Lockport Union-Sun & Journal — There are still some things to figure out when it comes to the traffic congestion at Roy B. Kelley Elementary on East High Street, even after an informational meeting Wednesday.
However, of the few sure things that arose out of that meeting was that the conversation would continue, especially concerning the Lockport City School District’s interest in nearby Joseph E. Kibler Park.
The 19-acre park is located between Elmwood Avenue and East High Street, property which borders a number of homes and Roy B. Kelley Elementary School. The district wants to obtain the park to put in an access road that runs from the school to Elmwood Avenue in the north, to allow a exit route for parents dropping off students.
The reason for the district’s interest in the park, officials said, to alleviate the traffic congestion at Kelley, which is expected to worsen when Lockport closes Washington Hunt Elementary in June. The majority of students, between 125 and 150, will go to Kelley next fall. No major increase is expected in busing, however.
Of the residents who attended Wednesday, many live around the park or border it.
“This is very preliminary,” said Superintendent Michelle T. Bradley. “We’ll continue this process and discover a solution to this problem.”
Mayor Michael W. Tucker said last month the city would not turn over the park if residents had an issue with it. That statement was echoed by school officials Wednesday.
“We want to be neighbor friendly,” Bradley said.
Those neighbors raised a number of issues, particularly about safety. Putting a road in will only worsen what goes on now, homeowners suggested.
Some are driving on the grass now, resident Ray Waters said. They could just drive around any gate.
“They drive on the lawn now, we watch them at night,” he said.
Lydia Jones said the proposed road could become a speedway. Board of Education President John Linderman said the district is aware of the speed issues.
“That’s why we wanted a meeting to hear concerns,” Linderman said. “We don’t want a speedway.”
Allan Jack, a former school board member, said the road was an excellent way to deal with the congestion.
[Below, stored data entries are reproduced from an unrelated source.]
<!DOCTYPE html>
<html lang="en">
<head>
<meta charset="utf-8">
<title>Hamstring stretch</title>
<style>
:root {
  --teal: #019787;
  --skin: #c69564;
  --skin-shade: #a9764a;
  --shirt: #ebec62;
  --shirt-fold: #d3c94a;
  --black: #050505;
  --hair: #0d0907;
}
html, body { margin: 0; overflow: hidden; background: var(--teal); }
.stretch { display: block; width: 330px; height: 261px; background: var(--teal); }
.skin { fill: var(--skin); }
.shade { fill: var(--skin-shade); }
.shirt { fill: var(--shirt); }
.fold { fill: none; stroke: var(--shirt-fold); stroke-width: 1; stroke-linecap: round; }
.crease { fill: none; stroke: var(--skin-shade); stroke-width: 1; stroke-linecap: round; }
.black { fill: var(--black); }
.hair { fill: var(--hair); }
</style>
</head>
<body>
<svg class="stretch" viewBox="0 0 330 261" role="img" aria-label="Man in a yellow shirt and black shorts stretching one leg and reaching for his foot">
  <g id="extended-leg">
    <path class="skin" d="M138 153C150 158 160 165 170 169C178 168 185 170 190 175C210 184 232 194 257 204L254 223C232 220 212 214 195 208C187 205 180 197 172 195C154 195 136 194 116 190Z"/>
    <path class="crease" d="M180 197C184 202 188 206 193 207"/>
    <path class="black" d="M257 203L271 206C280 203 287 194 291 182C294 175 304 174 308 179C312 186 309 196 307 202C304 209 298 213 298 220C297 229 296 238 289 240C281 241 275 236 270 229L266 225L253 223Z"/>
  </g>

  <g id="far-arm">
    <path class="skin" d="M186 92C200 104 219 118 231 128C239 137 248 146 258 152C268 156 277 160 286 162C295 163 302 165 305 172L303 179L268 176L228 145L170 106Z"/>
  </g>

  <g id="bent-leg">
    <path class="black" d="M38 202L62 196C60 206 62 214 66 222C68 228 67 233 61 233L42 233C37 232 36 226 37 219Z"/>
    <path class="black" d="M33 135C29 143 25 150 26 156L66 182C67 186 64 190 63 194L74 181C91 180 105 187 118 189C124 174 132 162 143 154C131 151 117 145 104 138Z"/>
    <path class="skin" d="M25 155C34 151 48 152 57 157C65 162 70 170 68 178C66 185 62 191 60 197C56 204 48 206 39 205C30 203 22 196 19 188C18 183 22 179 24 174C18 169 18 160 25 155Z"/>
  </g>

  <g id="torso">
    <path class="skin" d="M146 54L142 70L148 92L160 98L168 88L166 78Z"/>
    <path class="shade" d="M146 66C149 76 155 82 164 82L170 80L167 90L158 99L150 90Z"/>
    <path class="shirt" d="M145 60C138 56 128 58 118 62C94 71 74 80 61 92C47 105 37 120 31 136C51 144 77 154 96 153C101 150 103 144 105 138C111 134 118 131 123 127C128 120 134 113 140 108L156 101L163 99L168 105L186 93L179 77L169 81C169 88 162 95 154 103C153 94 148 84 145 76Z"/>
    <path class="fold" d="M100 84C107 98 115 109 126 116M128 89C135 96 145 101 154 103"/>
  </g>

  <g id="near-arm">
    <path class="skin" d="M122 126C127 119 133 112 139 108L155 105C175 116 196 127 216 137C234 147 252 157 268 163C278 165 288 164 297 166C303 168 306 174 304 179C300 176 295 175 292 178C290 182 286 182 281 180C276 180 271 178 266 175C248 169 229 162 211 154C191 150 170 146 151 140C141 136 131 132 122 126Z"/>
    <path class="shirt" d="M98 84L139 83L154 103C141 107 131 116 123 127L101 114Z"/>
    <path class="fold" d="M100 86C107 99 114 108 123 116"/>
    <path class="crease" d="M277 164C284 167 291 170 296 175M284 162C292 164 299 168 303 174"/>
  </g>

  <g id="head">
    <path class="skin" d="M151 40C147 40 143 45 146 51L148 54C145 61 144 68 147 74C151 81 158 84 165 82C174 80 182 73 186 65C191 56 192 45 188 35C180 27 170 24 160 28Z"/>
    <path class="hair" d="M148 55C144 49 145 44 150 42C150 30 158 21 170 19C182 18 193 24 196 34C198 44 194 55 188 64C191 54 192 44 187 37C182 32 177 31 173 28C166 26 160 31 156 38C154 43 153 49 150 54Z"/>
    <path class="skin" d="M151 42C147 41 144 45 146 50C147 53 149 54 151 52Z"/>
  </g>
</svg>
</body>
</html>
But he was concerned about the misuse of the road as well.
“People are going to abuse it,” he said.
For any municipality to turn over property, the move must be approved by the state legislature. The land would also have to be used for recreational purposes only. Those rules include the district receiving a right-of-way or any variance needed to just put the road in, if the district just wanted to that and not take on the entire property, which Jones suggested.
Such a move is possible and could be looked at, Tucker said.
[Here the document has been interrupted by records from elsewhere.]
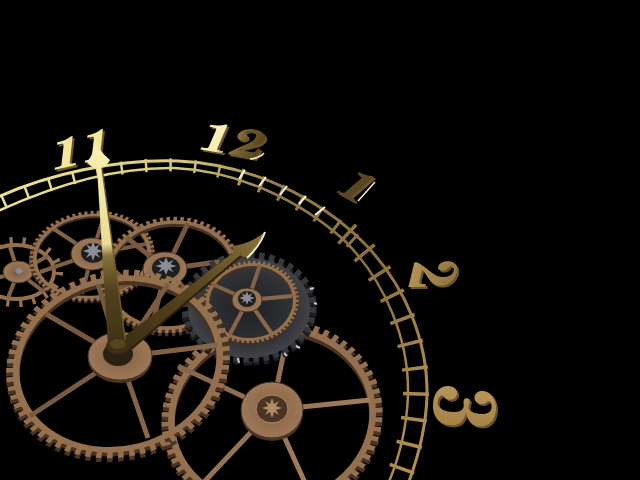
<!DOCTYPE html>
<html lang="en">
<head>
<meta charset="utf-8">
<title>Clockwork dial</title>
<style>
:root {
  --night: #000;
  --pale-gold: #f6ecaa;
  --gold: #b0904e;
  --deep-gold: #4c3a16;
  --bronze: #94704f;
  --bronze-light: #b08a66;
  --bronze-dark: #493322;
  --steel: #36373a;
  --steel-dark: #1d1e20;
  --steel-light: #8b8e96;
}
html, body { margin: 0; background: var(--night); overflow: hidden; }
.canvas { display: block; width: 640px; height: 480px; background: var(--night); }
.numerals text { font: 700 48px "TeX Gyre Schola", "Noto Serif", serif; text-anchor: middle; }
.track { fill: none; stroke: url(#trackGold); }
.rim { fill: none; stroke: currentColor; }
.wheel { color: var(--bronze); }
.shade { color: var(--bronze-dark); }
.spokes { fill: none; stroke: url(#spokeBronze); stroke-width: 5; }
.spokes.thin { stroke-width: 4; }
.hub { fill: url(#hubBronze); stroke: var(--bronze-dark); }
</style>
</head>
<body>
<svg class="canvas" viewBox="0 0 640 480" role="img" aria-label="Golden clock face with bronze gears, hands near five to one">
  <defs>
    <linearGradient id="trackGold" gradientUnits="userSpaceOnUse" x1="0" y1="190" x2="430" y2="420">
      <stop offset="0" stop-color="#efe48e"/>
      <stop offset=".3" stop-color="#d9c878"/>
      <stop offset=".5" stop-color="#937b48"/>
      <stop offset=".75" stop-color="#8c713a"/>
      <stop offset="1" stop-color="#b08f4c"/>
    </linearGradient>
    <linearGradient id="noonGold">
      <stop offset=".3" stop-color="#f8efb4"/>
      <stop offset=".5" stop-color="#8b7440"/>
      <stop offset="1" stop-color="#4f3e1c"/>
    </linearGradient>
    <linearGradient id="twoGold" x1="0" y1="0" x2="0" y2="1">
      <stop offset="0" stop-color="#7d6230"/>
      <stop offset="1" stop-color="#c0a062"/>
    </linearGradient>
    <linearGradient id="threeGold">
      <stop offset="0" stop-color="#b8975a"/>
      <stop offset="1" stop-color="#a38046"/>
    </linearGradient>
    <linearGradient id="minuteGold" gradientUnits="userSpaceOnUse" x1="100" y1="150" x2="116" y2="350">
      <stop offset="0" stop-color="#f8efb0"/>
      <stop offset=".47" stop-color="#e9dc96"/>
      <stop offset=".53" stop-color="#87713b"/>
      <stop offset=".7" stop-color="#51411d"/>
      <stop offset="1" stop-color="#3e3014"/>
    </linearGradient>
    <linearGradient id="hourGold" gradientUnits="userSpaceOnUse" x1="118" y1="350" x2="264" y2="232">
      <stop offset="0" stop-color="#3a2c12"/>
      <stop offset=".6" stop-color="#5e4a22"/>
      <stop offset="1" stop-color="#8a7440"/>
    </linearGradient>
    <linearGradient id="spokeBronze" gradientUnits="userSpaceOnUse" x1="0" y1="220" x2="300" y2="480">
      <stop offset="0" stop-color="#8c6a4b"/>
      <stop offset=".35" stop-color="#75573d"/>
      <stop offset="1" stop-color="#a07c5b"/>
    </linearGradient>
    <radialGradient id="hubBronze">
      <stop offset="0" stop-color="#5b422e"/>
      <stop offset=".45" stop-color="#8e6b4c"/>
      <stop offset="1" stop-color="#9d7858"/>
    </radialGradient>
    <radialGradient id="steelFace">
      <stop offset="0" stop-color="#1f2022"/>
      <stop offset=".7" stop-color="#303134"/>
      <stop offset="1" stop-color="#424347"/>
    </radialGradient>
    <g id="gearRing">
      <circle class="rim" r="91" stroke-width="6"/>
      <circle class="rim" r="96" stroke-width="8" pathLength="124" stroke-dasharray="1 1"/>
    </g>
    <g id="gearRingFine">
      <circle class="rim" r="91" stroke-width="7"/>
      <circle class="rim" r="96" stroke-width="8" pathLength="116" stroke-dasharray="1 1"/>
    </g>
    <polygon id="pinion" points="0,-10 2,-4 7,-7 4,-2 10,0 4,2 7,7 2,4 0,10 -2,4 -7,7 -4,2 -10,0 -4,-2 -7,-7 -2,-4"/>
  </defs>

  <g id="minute-track" class="track">
    <path stroke-width="3" d="M-4 198C48 174 116 159 178 161C250 164 318 197 364 243C406 286 428 342 427 396C426 426 419 455 408 484"/>
    <path stroke-width="2.5" d="M-4 212C50 187 114 167 174 168C240 171 300 201 344 240C386 282 409 340 408 394C407 426 400 456 388 484"/>
    <path stroke-width="13" stroke-dasharray="2.5 22" stroke-dashoffset="-8" d="M-4 206C48 181 116 163 176 165C195 166 212 169 230 174"/>
    <path stroke-width="17" stroke-dasharray="3 18.5" stroke-dashoffset="-10" d="M230 174C278 187 322 212 355 243"/>
    <path stroke-width="26" stroke-dasharray="3.5 22" d="M346 233C390 274 418 340 416 394C415 426 408 456 396 484"/>
    <path stroke="#fff6c8" stroke-width="2" d="M239 179l6-9M259 186l7-9M280 195l7-9M299 204l7-8M315 215l10-8"/>
  </g>

  <g id="numerals" class="numerals">
    <g fill="#6d5423">
      <text transform="matrix(1.1 -.25 -.1 .9 82 166)">11</text>
      <text transform="matrix(1.15 .2 -.35 .8 229 156)">12</text>
      <text transform="matrix(.9 .5 -.75 .65 347 199)">1</text>
      <text transform="matrix(-.25 1.05 -1.35 .1 413 278)">2</text>
      <text transform="matrix(-.12 1.6 -1.82 -.16 436 407)">3</text>
    </g>
    <text fill="#f3e79c" transform="matrix(1.1 -.25 -.1 .9 80 164)">11</text>
    <text fill="url(#noonGold)" transform="matrix(1.15 .2 -.35 .8 227 154)">12</text>
    <text fill="#594622" transform="matrix(.9 .5 -.75 .65 345 197)">1</text>
    <text fill="url(#twoGold)" transform="matrix(-.25 1.05 -1.35 .1 411 276)">2</text>
    <text fill="url(#threeGold)" transform="matrix(-.12 1.6 -1.82 -.16 434 405)">3</text>
    <path d="M250 159q10-1 14-6M358 201l17-19" fill="none" stroke="#f8efb8" stroke-width="1.5"/>
  </g>

  <g id="escape-wheel">
    <g class="wheel">
      <ellipse class="rim" cx="16" cy="272" rx="38" ry="27" stroke-width="4"/>
      <ellipse class="rim" cx="16" cy="272" rx="43" ry="31" stroke-width="8" pathLength="72" stroke-dasharray="1 3"/>
    </g>
    <path class="spokes thin" d="M18 272L48 256M18 272L44 292M18 272L8 298M18 272L-10 280M18 272L10 247"/>
    <ellipse class="hub" cx="18" cy="272" rx="15" ry="11"/>
    <use href="#pinion" transform="translate(19 271) scale(.6 .5)" fill="var(--steel-light)"/>
  </g>

  <g id="upper-left-wheel">
    <use class="shade" href="#gearRing" transform="translate(92 258) rotate(-6) scale(.63 .45)"/>
    <use class="wheel" href="#gearRing" transform="translate(92 256) rotate(-6) scale(.63 .45)"/>
    <path class="spokes thin" d="M92 254L104 216M92 254L146 244M92 254L132 284M92 254L82 294M92 254L40 272M92 254L54 229"/>
    <ellipse class="hub" cx="92" cy="254" rx="21" ry="16"/>
    <ellipse cx="93" cy="253" rx="12" ry="10" fill="var(--steel-dark)"/>
    <use href="#pinion" transform="translate(93 251)" fill="var(--steel-light)"/>
  </g>

  <g id="upper-middle-wheel">
    <use class="shade" href="#gearRing" transform="translate(171 278) rotate(-8) scale(.71 .58)"/>
    <use class="wheel" href="#gearRing" transform="translate(171 275) rotate(-8) scale(.71 .58)"/>
    <path class="spokes" d="M166 269L188 223M166 269L232 260M166 269L210 316M166 269L152 326M166 269L108 292M166 269L126 237"/>
    <ellipse class="hub" cx="165" cy="269" rx="22" ry="17"/>
    <ellipse cx="166" cy="268" rx="14" ry="11" fill="var(--steel-dark)"/>
    <use href="#pinion" transform="translate(166 266) scale(1.1 .9)" fill="var(--steel-light)"/>
  </g>

  <g id="lower-right-wheel">
    <use class="shade" href="#gearRing" transform="translate(272 421) rotate(-10) scale(1.11 .97)"/>
    <use class="wheel" href="#gearRing" transform="translate(272 417) rotate(-10) scale(1.11 .97)"/>
    <path class="spokes" d="M272 410L288 332M272 410L370 400M272 410L312 498M272 410L204 482M272 410L178 366"/>
    <ellipse cx="272" cy="413" rx="31" ry="28" fill="var(--bronze-dark)"/>
    <ellipse class="hub" cx="272" cy="410" rx="31" ry="28"/>
    <ellipse cx="272" cy="409" rx="16" ry="14" fill="#4a3524" stroke="var(--bronze-light)"/>
    <use href="#pinion" transform="translate(272 408)" fill="var(--bronze-light)"/>
  </g>

  <g id="steel-wheel">
    <ellipse cx="249" cy="311" rx="63" ry="50" fill="none" stroke="var(--steel-dark)" stroke-width="9" pathLength="72" stroke-dasharray="1.1 .9"/>
    <ellipse cx="249" cy="307" rx="63" ry="51" fill="none" stroke="var(--steel)" stroke-width="9" pathLength="72" stroke-dasharray="1.1 .9"/>
    <ellipse cx="249" cy="308" rx="61" ry="50" fill="url(#steelFace)"/>
    <path d="M310 289l4-1M314 303l3 1M296 346l4 2M284 353l3 3M238 358l1 5" stroke="#c9ccd4" stroke-width="2"/>
    <use class="shade" href="#gearRingFine" transform="translate(251 304) rotate(-8) scale(.48 .41)"/>
    <use class="wheel" href="#gearRingFine" transform="translate(251 302) rotate(-8) scale(.48 .41)"/>
    <path class="spokes thin" d="M248 300L260 265M248 300L292 296M248 300L272 334M248 300L230 334M248 300L212 284"/>
    <ellipse class="hub" cx="247" cy="300" rx="15" ry="12"/>
    <ellipse cx="247" cy="299" rx="9" ry="8" fill="var(--steel-dark)"/>
    <use href="#pinion" transform="translate(247 298) scale(.8 .7)" fill="var(--steel-light)"/>
  </g>

  <g id="front-wheel">
    <use class="shade" href="#gearRing" transform="translate(118 368) rotate(-14) scale(1.13 .93)"/>
    <use class="wheel" href="#gearRing" transform="translate(118 364) rotate(-14) scale(1.13 .93)"/>
    <path class="spokes" d="M120 357L46 314M120 357L30 416M120 357L148 438M120 357L218 345M120 357L168 284M120 357L98 284"/>
    <ellipse cx="120" cy="359" rx="32" ry="24" fill="var(--bronze-dark)"/>
    <ellipse class="hub" cx="120" cy="356" rx="32" ry="24"/>
    <ellipse cx="118" cy="354" rx="15" ry="12" fill="#2b2014"/>
  </g>

  <g id="hands">
    <path id="hour-hand" fill="url(#hourGold)" d="M116 343L234 252L232 246Q250 244 265 232Q260 246 247 258L241 256L130 350Z"/>
    <path d="M265 232Q260 246 247 258" fill="none" stroke="var(--pale-gold)" stroke-width="2"/>
    <path d="M130 350L241 256" fill="none" stroke="#2b200c" stroke-width="2"/>
    <path id="minute-hand" fill="url(#minuteGold)" d="M95 141Q101 153 110 160Q107 166 102 167L126 345Q118 356 108 347L97 168Q91 168 87 162Q94 154 95 141Z"/>
    <path d="M102 168L126 345" fill="none" stroke="#6b5726" stroke-width="1.5"/>
    <ellipse cx="118" cy="346" rx="12" ry="8" fill="#3d3015"/>
    <ellipse cx="118" cy="344" rx="8" ry="5" fill="#57451f"/>
  </g>
</svg>
</body>
</html>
But “the district doesn’t need the property,” said Mike Campbell.
Paul Meosky, the district’s enivronmental attorney from Hodgson Russ, said it would probably be in the district’s best interest to have the entire park instead of just the road. There are maintenance and security benefits, he said.
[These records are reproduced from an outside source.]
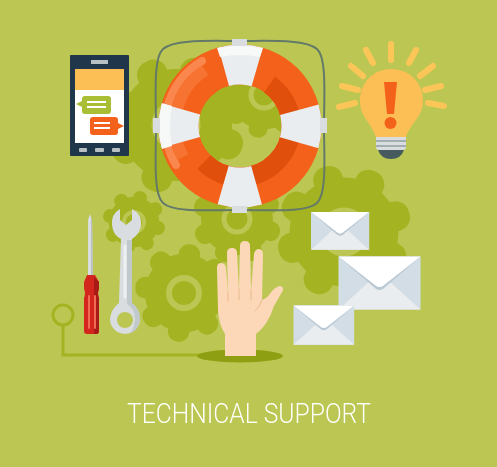
<!DOCTYPE html>
<html lang="en">
<head>
<meta charset="utf-8">
<title>Technical Support</title>
<style>
:root{--lime:#bcc753;--olive:#a4b322;--orange:#f4611a;--orange-dark:#e04f0c;--amber:#fcbf55;--navy:#20364a;--white:#fff;--cloud:#e9edf0;--mist:#d3dde5;--steel:#d9dde0;--steel-dark:#b9c0c4;--rope:#647a68;--skin:#fcd8b8;--skin-line:#eab98f;--red:#d3261c}
*{margin:0;padding:0}
html,body{width:497px;height:467px;overflow:hidden;background:var(--lime)}
.poster{position:relative;width:497px;height:467px;background:var(--lime)}
.scene{display:block}
.gears{fill:var(--olive)}
.gear-ring{fill:none;stroke:var(--lime)}
.rope{fill:none;stroke:var(--rope);stroke-width:2}
.title{font:300 28px Roboto,"Open Sans",sans-serif;fill:var(--white)}
</style>
</head>
<body>
<main class="poster">
<svg class="scene" width="497" height="467" viewBox="0 0 497 467" role="img" aria-label="Technical support: lifebuoy, phone, light bulb, tools, raised hand and envelopes in front of gears">
<defs>
<g id="tooth-pair"><rect x="-11" y="-50" width="22" height="100" rx="10"/></g>
<g id="gear">
<circle r="40"/>
<use href="#tooth-pair"/><use href="#tooth-pair" transform="rotate(45)"/><use href="#tooth-pair" transform="rotate(90)"/><use href="#tooth-pair" transform="rotate(135)"/>
</g>
<g id="envelope">
<rect width="82" height="53" fill="#d3dde5"/>
<path d="M0 53L32 24H50L82 53Z" fill="#e9edf0"/>
<path d="M0 0H82L45 32Q41 35 37 32Z" fill="#b9c8d3"/>
<path d="M0 0H82L45 29Q41 32 37 29Z" fill="#fff"/>
</g>
<clipPath id="ring-right"><path d="M240 126L297 46H330V216H180L183 183Z"/></clipPath>
</defs>

<g class="gears">
<use href="#gear" transform="translate(176 125) rotate(20) scale(1.4)"/>
<use href="#gear" transform="translate(264 95) rotate(10) scale(.86)"/>
<use href="#gear" transform="translate(134 222) rotate(14) scale(.63)"/>
<use href="#gear" transform="translate(184 293) rotate(8) scale(.98)"/>
<use href="#gear" transform="translate(237 219) rotate(20) scale(.9)"/>
<use href="#gear" transform="translate(344 232) rotate(28) scale(1.36)"/>
</g>
<g class="gear-ring">
<circle cx="176" cy="125" r="21" stroke-width="7"/>
<circle cx="264" cy="95" r="13" stroke-width="5"/>
<circle cx="134" cy="222" r="10" stroke-width="4"/>
<circle cx="184" cy="293" r="15" stroke-width="6"/>
<circle cx="237" cy="219" r="13" stroke-width="5"/>
<circle cx="344" cy="232" r="21" stroke-width="7"/>
</g>

<g class="cable" fill="none" stroke="var(--olive)" stroke-width="3">
<circle cx="63" cy="315" r="10"/>
<path d="M63 325V355H205"/>
</g>
<ellipse cx="240" cy="356" rx="43" ry="6.5" fill="#8f9f12"/>

<g class="phone">
<rect x="70" y="55" width="59" height="101" rx="1" fill="var(--navy)"/>
<rect x="91" y="60" width="17" height="4" fill="var(--steel-dark)"/>
<rect x="75" y="69" width="49" height="74" fill="var(--white)"/>
<rect x="75" y="69" width="49" height="21" fill="var(--amber)"/>
<path d="M85 96H108Q111 96 111 99V111Q111 114 108 114H85Q82 114 82 111V107L76 104L82 101V99Q82 96 85 96Z" fill="#a9bd35"/>
<path d="M93 117H115Q118 117 118 120V123L124 126L118 129V132Q118 135 115 135H93Q90 135 90 132V120Q90 117 93 117Z" fill="var(--orange)"/>
<path d="M87 102H106M87 107H106M94 123H110M94 128H110" stroke="var(--white)" stroke-width="2"/>
<g fill="var(--steel-dark)"><rect x="79" y="148" width="8" height="4" rx="1"/><rect x="95" y="148" width="9" height="4" rx="1"/><rect x="112" y="148" width="8" height="4" rx="1"/></g>
</g>

<g class="lifebuoy">
<path class="rope" d="M240 41C210 41 174 39 163 49C153 58 156 96 156 126S153 194 163 203C174 213 210 210 240 210S306 213 317 203C327 194 324 156 324 126S327 58 317 49C306 39 270 41 240 41Z"/>
<g fill="none" stroke-width="40">
<circle cx="240" cy="126" r="61.5" stroke="var(--orange)"/>
<circle cx="240" cy="126" r="51" stroke="var(--orange-dark)" stroke-width="19" clip-path="url(#ring-right)"/>
<path d="M176 165A75 75 0 0 1 202 61" stroke="#fb925c" stroke-width="8" stroke-linecap="round" opacity=".8"/>
<path d="M183 157A66 66 0 0 1 205 70" stroke="#f87939" stroke-width="12" opacity=".8"/>
<circle cx="240" cy="126" r="61.5" stroke="var(--cloud)" stroke-dasharray="34 62.6" stroke-dashoffset="17"/>
</g>
<g fill="#f7f8f8">
<path d="M217 48Q240 43 263 48L260 57Q240 53 220 57Z"/>
<path d="M162 103Q156 126 162 149L172 146Q168 126 172 106Z"/>
</g>
<g fill="var(--steel)">
<rect x="232" y="39" width="15" height="7"/><rect x="232" y="206" width="15" height="7"/><rect x="153" y="118" width="7" height="15"/><rect x="320" y="118" width="7" height="15"/>
</g>
</g>

<g class="light-bulb">
<path d="M339 107L355 103M342 86L358 90M351 66L363 76M366 50L373 63M391 44V60M416 50L409 63M433 66L420 76M441 86L425 90M444 106L428 103" fill="none" stroke="#fbc657" stroke-width="6" stroke-linecap="round"/>
<path d="M391 69C410 69 423 83 423 101C423 117 411 122 406 137H376C371 122 360 117 360 101C360 83 373 69 391 69Z" fill="var(--amber)"/>
<path d="M384 82H397L394 114H387Z" fill="var(--orange)"/>
<circle cx="390.5" cy="123" r="6" fill="var(--orange)"/>
<path d="M376 137H406V147Q406 150 403 150H379Q376 150 376 147Z" fill="var(--steel)"/>
<path d="M376 141H406M376 146H406" stroke="#a4adb0" stroke-width="2"/>
<path d="M378 150H404Q401 159 391 159T378 150Z" fill="#475b5f"/>
</g>

<g class="screwdriver">
<path d="M90 214L92 220L93 279H88L88 220Z" fill="var(--steel)"/>
<path d="M91 216L92 220L93 279H91Z" fill="var(--steel-dark)"/>
<path d="M87 275H95L99 282V289Q97 293 99 298V331Q99 334 96 334H87Q84 334 84 331V298Q86 293 84 289V282Z" fill="var(--red)"/>
<path d="M94 277L99 282V289Q97 293 99 298V331Q99 334 96 334H94Z" fill="#a91a16"/>
<path d="M89 296V328M95 296V328" stroke="#f06a55" stroke-width="2" stroke-linecap="round"/>
</g>

<g class="wrench">
<path fill-rule="evenodd" d="M120 209V220L126 225L132 220V209Q142 214 141 225Q140 234 132 239V303Q140 309 140 319A15 15 0 1 1 110 319Q111 309 119 303L121 239Q113 235 112 225Q111 214 120 209ZM125 312A8 8 0 1 0 125 328A8 8 0 1 0 125 312Z" fill="var(--steel)"/>
<path d="M127 240H132V303Q140 309 140 319Q139 331 129 334Q135 328 135 319Q135 309 127 304Z" fill="var(--steel-dark)" opacity=".7"/>
<path d="M125 246V297" stroke="#eef0f1" stroke-width="3" stroke-linecap="round"/>
</g>

<g class="hand">
<path d="M225 356V334Q219 325 218 310L217 268Q217 263 221 263T226 268L228 293L227 253Q227 248 232 248T237 253L239 290L240 246Q240 241 245 241T250 246L251 291L254 254Q255 249 259 249T263 255L262 300Q266 299 269 295Q274 287 280 286Q285 287 282 292L274 306Q268 325 256 334V356Z" fill="var(--skin)"/>
<path d="M228 292V301M239 289V300M251 290V300M262 300Q260 307 255 311" fill="none" stroke="var(--skin-line)" stroke-width="1" stroke-linecap="round"/>
</g>

<g class="mail">
<use href="#envelope" transform="translate(311 212) scale(.71)"/>
<use href="#envelope" transform="translate(338.5 256.5)"/>
<use href="#envelope" transform="translate(293.5 305.5) scale(.74)"/>
</g>

<text class="title" x="127" y="423" textLength="244" lengthAdjust="spacingAndGlyphs">TECHNICAL SUPPORT</text>
</svg>
</main>
</body>
</html>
Trustee Thomas Fiegl, who also chairs the district facilities committee, said the playground and the park would be accessible to the public, even during school hours. The proposed road through the park would likely have a gate and be used only for parents leaving the school, officials said. Buses and trucks would not use the road.
Currently, the district uses a private security company to direct traffic and to deal with the congestion at Kelley.
Last month, Lockport Board of Education members approved an environmental impact review of the park by Fisher Associates of Buffalo. That will include a traffic study and groundwater review.
No decisions have been made, as the district will continue to look at the issue, officials said.Contact reporter Joe Olenick at 439-9222, ext. 6241.